Is your trivialization of all of this just shellshock from too much winning? Is your desire to continually push courses of action that worsen the problems I’ve highlighted before correcting the agitating factors some attempt to counteract all the winning?
The entire position being argued by Sergio’s proposal and the New York Agreement is to the effect of “Let’s take one step forward, then two steps back.” And I’m willing to bet many people pushing in that direction don’t even realize that. People of this mindset are literally trying to present making one problem worse as a solution to another problem that is both not as important as it’s made to seem and is presented in a false light regarding its interplay with other problems. This kind of intellectually dishonest interaction is the root of Bitcoin’s problems.
Unity and Segwit2X
Segwit2x will never create Unity. I don’t say this to agitate, or divide, I say this as a conclusion reached through observation and assessment. It does not address real problems. What it does do is worsen critical ones while trying to hide it by treating the symptoms.
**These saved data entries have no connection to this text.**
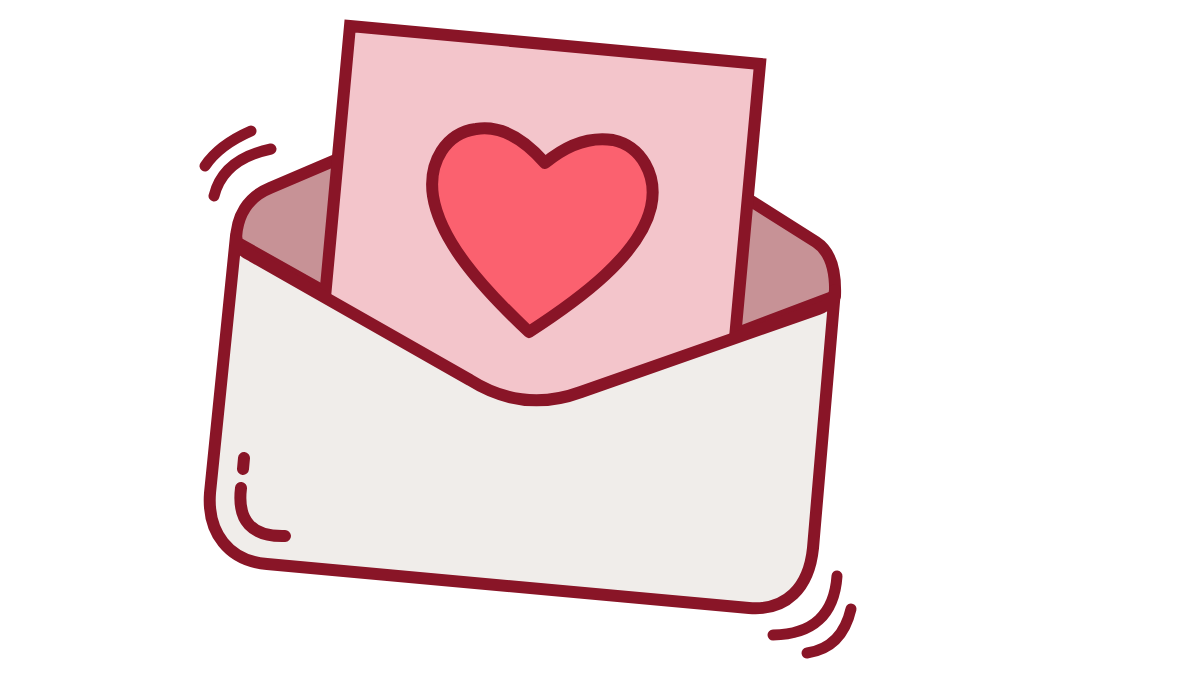
<!DOCTYPE html>
<html lang="en">
<head>
<meta charset="utf-8">
<title>Love letter</title>
<style>
:root {
  --background: #ffffff;
  --outline: #891527;
  --paper: #f3c5cb;
  --heart: #fb616f;
  --envelope: #f0edea;
  --lining: #c79296;
}
html, body { margin: 0; background: var(--background); overflow: hidden; }
svg { display: block; width: 1200px; height: 675px; }
.artwork { stroke: var(--outline); stroke-width: 12; stroke-linecap: round; stroke-linejoin: round; }
.lining { fill: var(--lining); }
.letter { fill: var(--paper); stroke-linejoin: miter; }
.heart { fill: var(--heart); }
.front { fill: var(--envelope); }
.shine, .motion { fill: none; }
.motion { stroke-width: 11; }
</style>
</head>
<body>
<svg viewBox="0 0 1200 675" role="img" aria-label="An open envelope holding a pink letter with a heart">
  <g class="artwork">
    <path class="lining" d="M236 242C236 216 248 197 270 188L345 156L740 194L816 242C830 251 836 270 835 296L535 410Z"/>
    <polygon class="letter" points="350,26 760,64 733,360 535,420 322,330"/>
    <path class="heart" d="M545 163C524 139 500 125 476 129C446 133 428 162 433 196C440 240 480 286 529 332C580 299 640 255 651 207C658 175 641 146 613 140C587 136 563 148 545 163Z"/>
    <path class="front" d="M236 236C236 246 242 251 252 256L470 380C505 402 543 406 581 392L818 309C829 305 835 300 835 290L813 548C809 588 786 611 749 608L267 564C229 561 207 533 210 493Z"/>
    <path class="shine" d="M244 458L243 469M241 488C237 521 252 537 285 536"/>
    <path class="motion" d="M205 166Q219 145 251 131M214 196Q223 159 271 149"/>
    <path class="motion" d="M837 576Q833 634 773 635M851 609Q842 648 807 653"/>
  </g>
</svg>
</body>
</html>
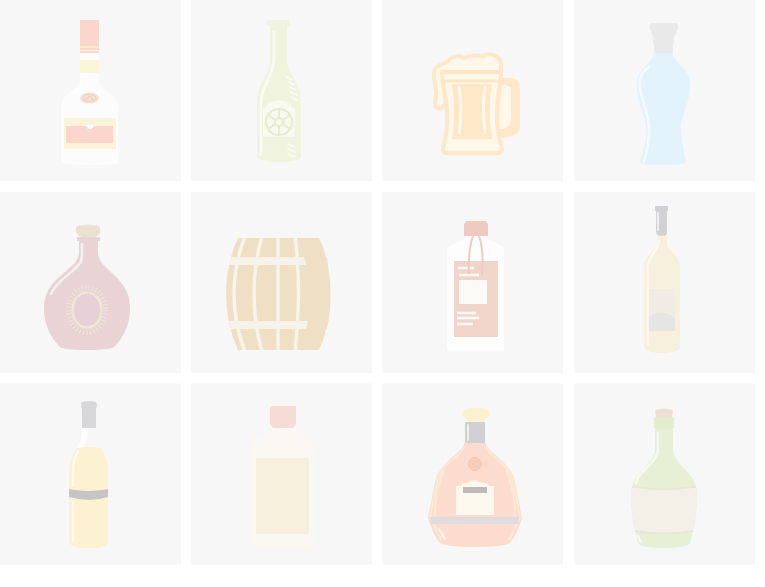
<!DOCTYPE html>
<html lang="en">
<head>
<meta charset="utf-8">
<title>Drinks icon set</title>
<style>
:root{--page:#fff;--tile:#f7f7f7;--glass:#fcfcfc;--coral:#fad6cd;--lemon:#fbf6d8;--lime:#f0f4df;--beer:#fee8c8;--foam:#fff7ea;--sky:#e2f3fc;--plum:#ead3d5;--oak:#efdfc5;--brick:#f1d5ca;--straw:#f6f0dc;--steel:#d1d0d4;--gold:#fcf1d0;--blush:#f7dcd5;--amber:#fcdccf;--leaf:#e7f0d4;--paper:#f3f0e8;--cork:#efe0d3}
html,body{margin:0;background:var(--page);overflow:hidden}
svg{display:block;width:765px;height:587px}
.tile{fill:var(--tile)}
.shine{fill:none;stroke:#fff;stroke-opacity:.65;stroke-linecap:round;stroke-linejoin:round}
</style>
</head>
<body>
<svg viewBox="0 0 765 587" role="img" aria-label="Twelve pale icons of bottles, a beer mug and a barrel">
<defs>
<rect id="tile" class="tile" width="181" height="181"/>
<g id="tile-row"><use href="#tile"/><use href="#tile" x="191"/><use href="#tile" x="382"/><use href="#tile" x="574"/></g>
<clipPath id="barrel-shape"><path d="M238 238H319Q324 247 326 258H327L329 272Q332 294 329 318L327 329H326Q324 340 319 350H238Q226 324 226 294T238 238Z"/></clipPath>
<clipPath id="wine-shape"><path id="wine-body" d="M657 234H667V244C668 252 679 254 680 266V346Q680 353 662 353T644 346V266C645 254 656 252 657 244Z"/></clipPath>
<clipPath id="jug-shape"><path id="jug-body" d="M655 428H673V450C674 466 697 472 697 494Q697 519 690 543Q688 548 664 548T638 543Q631 519 631 494C631 472 654 466 655 450Z"/></clipPath>
</defs>

<g id="tiles"><use href="#tile-row"/><use href="#tile-row" y="192"/><use href="#tile-row" y="383.5"/></g>

<g id="rum-bottle">
<path fill="var(--glass)" d="M80 53H99V80C101 92 117 91 118 107V162Q118 165 90 165T61 162V107C62 91 78 92 80 80Z"/>
<path fill="var(--coral)" d="M80 20H99V53H80Z"/>
<path fill="none" stroke="var(--gold)" stroke-width="1.5" d="M80 47H99M80 50.5H99"/>
<path fill="var(--lemon)" d="M80 60H99V73H80Z"/>
<ellipse cx="89.500" cy="98" rx="9.500" ry="5.500" fill="#f3e3d5"/>
<ellipse cx="89.500" cy="98" rx="6.500" ry="3.500" fill="none" stroke="#ebcfc0"/>
<path fill="none" stroke="#e9c6b8" d="M86 100L89.500 96L93 100"/>
<path fill="#faf4da" d="M64 118H116V149H64Z"/>
<path fill="var(--coral)" d="M66 126H85Q90 133 94 126H113V143H66Z"/>
<path fill="#fff" d="M86 125Q90 133 94 125Z"/>
<path class="shine" stroke-width="2" d="M82 78Q81 87 74 93"/>
</g>

<g id="green-beer-bottle">
<path fill="var(--lime)" d="M268 20H289Q291 23 289 26H287V58C288 76 301 82 301 102V156Q301 162 279 162T257 156V102C257 82 270 76 270 58V26H268Q265 23 268 20Z"/>
<path class="shine" stroke-width="2.500" d="M274 32V60C273 77 262 84 261 102V155"/>
<path fill="#f8f9f0" d="M263 109Q267 107 268 103Q279 98 290 103Q291 107 295 109V137H263Z"/>
<g fill="none" stroke="#e6ecce" stroke-width="2"><circle cx="279" cy="122" r="13"/><circle cx="279" cy="122" r="4"/><path d="M279 109V118M279 126V135M268 115L275 120M283 124L290 129M290 115L283 120M275 124L268 129"/></g>
<path class="shine" stroke-width="1.500" d="M287 77L292 80M289 82L294 85M290 87L296 90M290 92L297 95M291 97L297 100M288 144L295 147M288 149L295 152M288 154L295 157"/>
</g>

<g id="beer-mug">
<path fill="var(--beer)" fill-rule="evenodd" d="M497 78H512Q520 79 520 88V128Q519 138 497 138ZM500 85Q511 84 511 91V120Q510 129 499 129Z"/>
<path fill="var(--foam)" d="M500 85Q511 84 511 91V120Q510 129 499 129Z"/>
<path fill="var(--foam)" stroke="var(--beer)" stroke-width="4" stroke-linejoin="round" d="M442 72L446 103Q441 112 436 107C432 103 438 98 436 90C435 82 433 78 434 72C435 64 444 65 448 61C453 55 460 55 464 58C473 53 479 57 483 56C491 52 501 56 501 65V81Z"/>
<path fill="var(--foam)" stroke="var(--beer)" stroke-width="4" stroke-linejoin="round" d="M442 72H501C501 87 496 101 497 122Q498 136 502 149Q502 153 496 153H448Q442 153 443 148Q448 132 447 113C447 96 442 88 442 72Z"/>
<path fill="none" stroke="var(--beer)" stroke-width="3" d="M443 81H500"/>
<path fill="var(--beer)" d="M452 84H492Q487 109 492 139H452Q456 109 452 84Z"/>
<path class="shine" stroke-width="3" d="M459 87Q463 108 459 133M485 87Q482 108 485 133"/>
</g>

<g id="blue-vase-bottle">
<path fill="#e9e9e9" d="M651 23H677Q679 26 677 31L673 39Q675 41 673 44V53H654V44Q652 41 654 39L651 31Q648 26 651 23Z"/>
<path fill="var(--sky)" d="M654 53H673C674 65 690 66 690 85C690 105 680 115 681 133Q682 147 686 162Q686 165 663 165T640 162Q645 147 646 133C647 115 636 105 637 85C637 66 653 65 654 53Z"/>
<path class="shine" stroke-width="2.500" d="M649 67Q638 74 640 88C642 104 650 115 649 133Q648 149 644 161"/>
</g>

<g id="round-cognac-bottle">
<path fill="var(--plum)" d="M77 237H100V241H98V253C99 271 130 276 130 308Q130 331 114 347Q110 350 87 350T60 347Q44 331 44 308C44 276 78 271 79 253V241H77Z"/>
<path fill="#ece0d0" d="M77 226Q88 223 99 226Q102 231 98 236Q88 239 79 236Q74 231 77 226Z"/>
<path class="shine" stroke-width="2.500" d="M82 244V257C81 270 59 276 51 294"/>
<ellipse cx="87" cy="310" rx="18.500" ry="22.500" fill="none" stroke="#f0e5da" stroke-width="5" stroke-dasharray="1 2.500"/>
<ellipse cx="87" cy="310" rx="14.500" ry="17.500" fill="#e8d0d8" stroke="#f0e6d6" stroke-width="2.500"/>
</g>

<g id="oak-barrel">
<g clip-path="url(#barrel-shape)">
<path fill="var(--oak)" d="M224 236H334V352H224Z"/>
<path fill="none" stroke="#f9f4e9" stroke-width="3.500" d="M245 236Q223 294 245 352M262 236Q246 294 262 352M278 236V352M295 236Q302 294 295 352"/>
<path fill="#f8f3e8" d="M224 257H304L306 265H224ZM224 321H308L306 329H224Z"/>
</g>
</g>

<g id="tagged-gin-bottle">
<path fill="#fdfdfd" d="M466 236H487V237C488 244 504 241 504 252V350H447V252C447 241 465 244 466 237Z"/>
<path fill="#efcac0" d="M467 221H485Q488 222 488 226V236H464V226Q464 222 467 221Z"/>
<path fill="var(--brick)" d="M454 261H498V337H454Z"/>
<path fill="#fdf9f6" d="M459 280H487V304H459Z"/>
<path fill="none" stroke="#fdf9f6" stroke-width="2.500" d="M458 268H474M459 275H479M457 313H476M457 318H479M457 324H473"/>
<path fill="none" stroke="#efcac0" stroke-width="2" d="M473 236Q468 250 469 274M479 236Q484 250 482 275"/>
</g>

<g id="white-wine-bottle">
<use href="#wine-body" fill="var(--straw)"/>
<g clip-path="url(#wine-shape)"><path fill="#f0ece3" d="M648 289H675V331H648Z"/><path fill="#e7e4e4" d="M648 331V318Q661 307 675 318V331Z"/></g>
<path fill="var(--steel)" d="M655 206H668V211H667V232Q667 236 662 236T656 232V211H655Z"/>
<path class="shine" stroke-width="2" d="M658 213V230M659 241C658 252 649 255 648 266V344"/>
</g>

<g id="yellow-liqueur-bottle">
<path fill="#fefefe" d="M82 428H96V433Q98 442 103 448H76Q82 442 82 433Z"/>
<path fill="#d7d6d9" d="M82 402Q89 400 96 402Q98 405 96 409V428H82V409Q80 405 82 402Z"/>
<path fill="#f7f7f7" d="M88 428H97V436L104 448H82Q88 440 88 432Z"/>
<path fill="var(--gold)" d="M77 448Q89 446 101 448Q108 459 108 471V542Q108 548 89 548T69 542V471Q70 458 77 448Z"/>
<path fill="#c6c5c6" d="M69 489Q89 493 108 489V497Q89 503 69 497Z"/>
<path class="shine" stroke-width="2.500" d="M78 451Q73 460 73 472V486M73 503V541"/>
</g>

<g id="red-cap-bottle">
<path fill="#fbf8f4" d="M271 428H295C296 438 313 434 314 446V542Q313 548 307 548H257Q251 548 251 542V446C252 434 270 438 271 428Z"/>
<path fill="var(--blush)" d="M270 406H296V424L293 428H273L270 424Z"/>
<path fill="var(--straw)" d="M256 458H309V534H256Z"/>
</g>

<g id="faceted-brandy-bottle">
<path fill="var(--gold)" d="M465 409Q476 406 487 409L490 414Q489 417 485 418L484 422H467L466 418Q462 417 462 414Z"/>
<path fill="var(--amber)" d="M465 442H485C487 453 511 461 515 482L522 518Q518 532 511 542Q507 547 475 547T439 542Q432 532 428 518L435 482C440 461 463 453 465 442Z"/>
<path fill="none" stroke="#fbead3" stroke-width="2" d="M464 447C460 458 440 463 437 482L430 517L441 540M486 447C490 458 510 463 513 482L520 517L509 540M444 470Q435 489 435 517M506 470Q515 489 515 517"/>
<path fill="var(--steel)" d="M465 422H485V443H465Z"/>
<path class="shine" stroke-width="2" d="M468 425V440"/>
<circle cx="475" cy="464" r="6.500" fill="#f7cdb8" stroke="#f4c7ae"/>
<path fill="#fdf9ef" d="M456 486H461Q462 482 467 483Q474 478 482 483Q487 482 489 486H494V515H456Z"/>
<path fill="#bfbab9" d="M463 487H487V493H463Z"/>
<path fill="#dfdbdf" d="M430 517H519L518 524H431Z"/>
<path class="shine" stroke-width="2" d="M439 529L445 539"/>
</g>

<g id="green-jug-bottle">
<path fill="var(--cork)" d="M655 410Q664 407 673 410L672 419H656Z"/>
<use href="#jug-body" fill="var(--leaf)"/>
<path fill="#e2edcd" d="M654 418Q664 416 674 418V428Q664 431 654 428Z"/>
<g clip-path="url(#jug-shape)"><path fill="var(--paper)" stroke="#e9e6d6" stroke-width="2" d="M628 486Q664 492 700 486V530Q664 537 628 530Z"/></g>
<path class="shine" stroke-width="2.500" d="M658 433V451C656 464 638 471 636 483M638 536L641 542"/>
</g>
</svg>
</body>
</html>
It also injects the precedent of admittedly entirely political compromise into the process of upgrading and defining the protocol. That is not okay.
You erroneously made the assertion that developers and people such as myself do not appreciate the social or economic aspects of Bitcoin, I have demonstrated that to be false. I will remind you of the reason for the carefully designed synchronicity between the technical, the social, and the economic: immutability. Not just of the blockchain itself, but of the rules that define its validity. If you cannot verify the rules you agreed to are being followed, then you are forced to trust the people that do. You are also forced to just follow the rules those people enforce with no say or recourse.
Whether people like it or not, the cost of validating is intrinsically tied to whether or not users can utilize Bitcoin without trusting anyone else. Without relying on third parties that can choose to act as gatekeepers. When I am confronted with the types of ultimatums, arguments, emotionally manipulative pleas(such as the ones in your article trying to stoke fear of a contentious hardfork while at the same time advocating for one) from people who seemingly fail to grasp the true complexities and nature of Bitcoin’s scaling issues, I see it as people attempting to take control of my money.
I will never accept that. I will never compromise that. That’s not because of tribalism, or “blindness” to the non-technical aspects of Bitcoin. That is because I am here for a trustless immutable money. If that is what you are here for, there is no need for compromises, just patience.
The higher the cost of running a validating node gets, the higher the total percentage of Bitcoin users forced to use Bitcoin as a trusted system gets. And the less people decide what the rules of that system are. The further we go in that direction, the more Bitcoin’s immutability in all senses gets weaker. You will never get unity until the people refusing to acknowledge the gravity of that reality, refusing to acknowledge the complexity of the issues that stand to accelerate that process, wake up and acknowledge it. Unity comes from open collaboration, not dictating terms to win disproportionate favor in a compromise.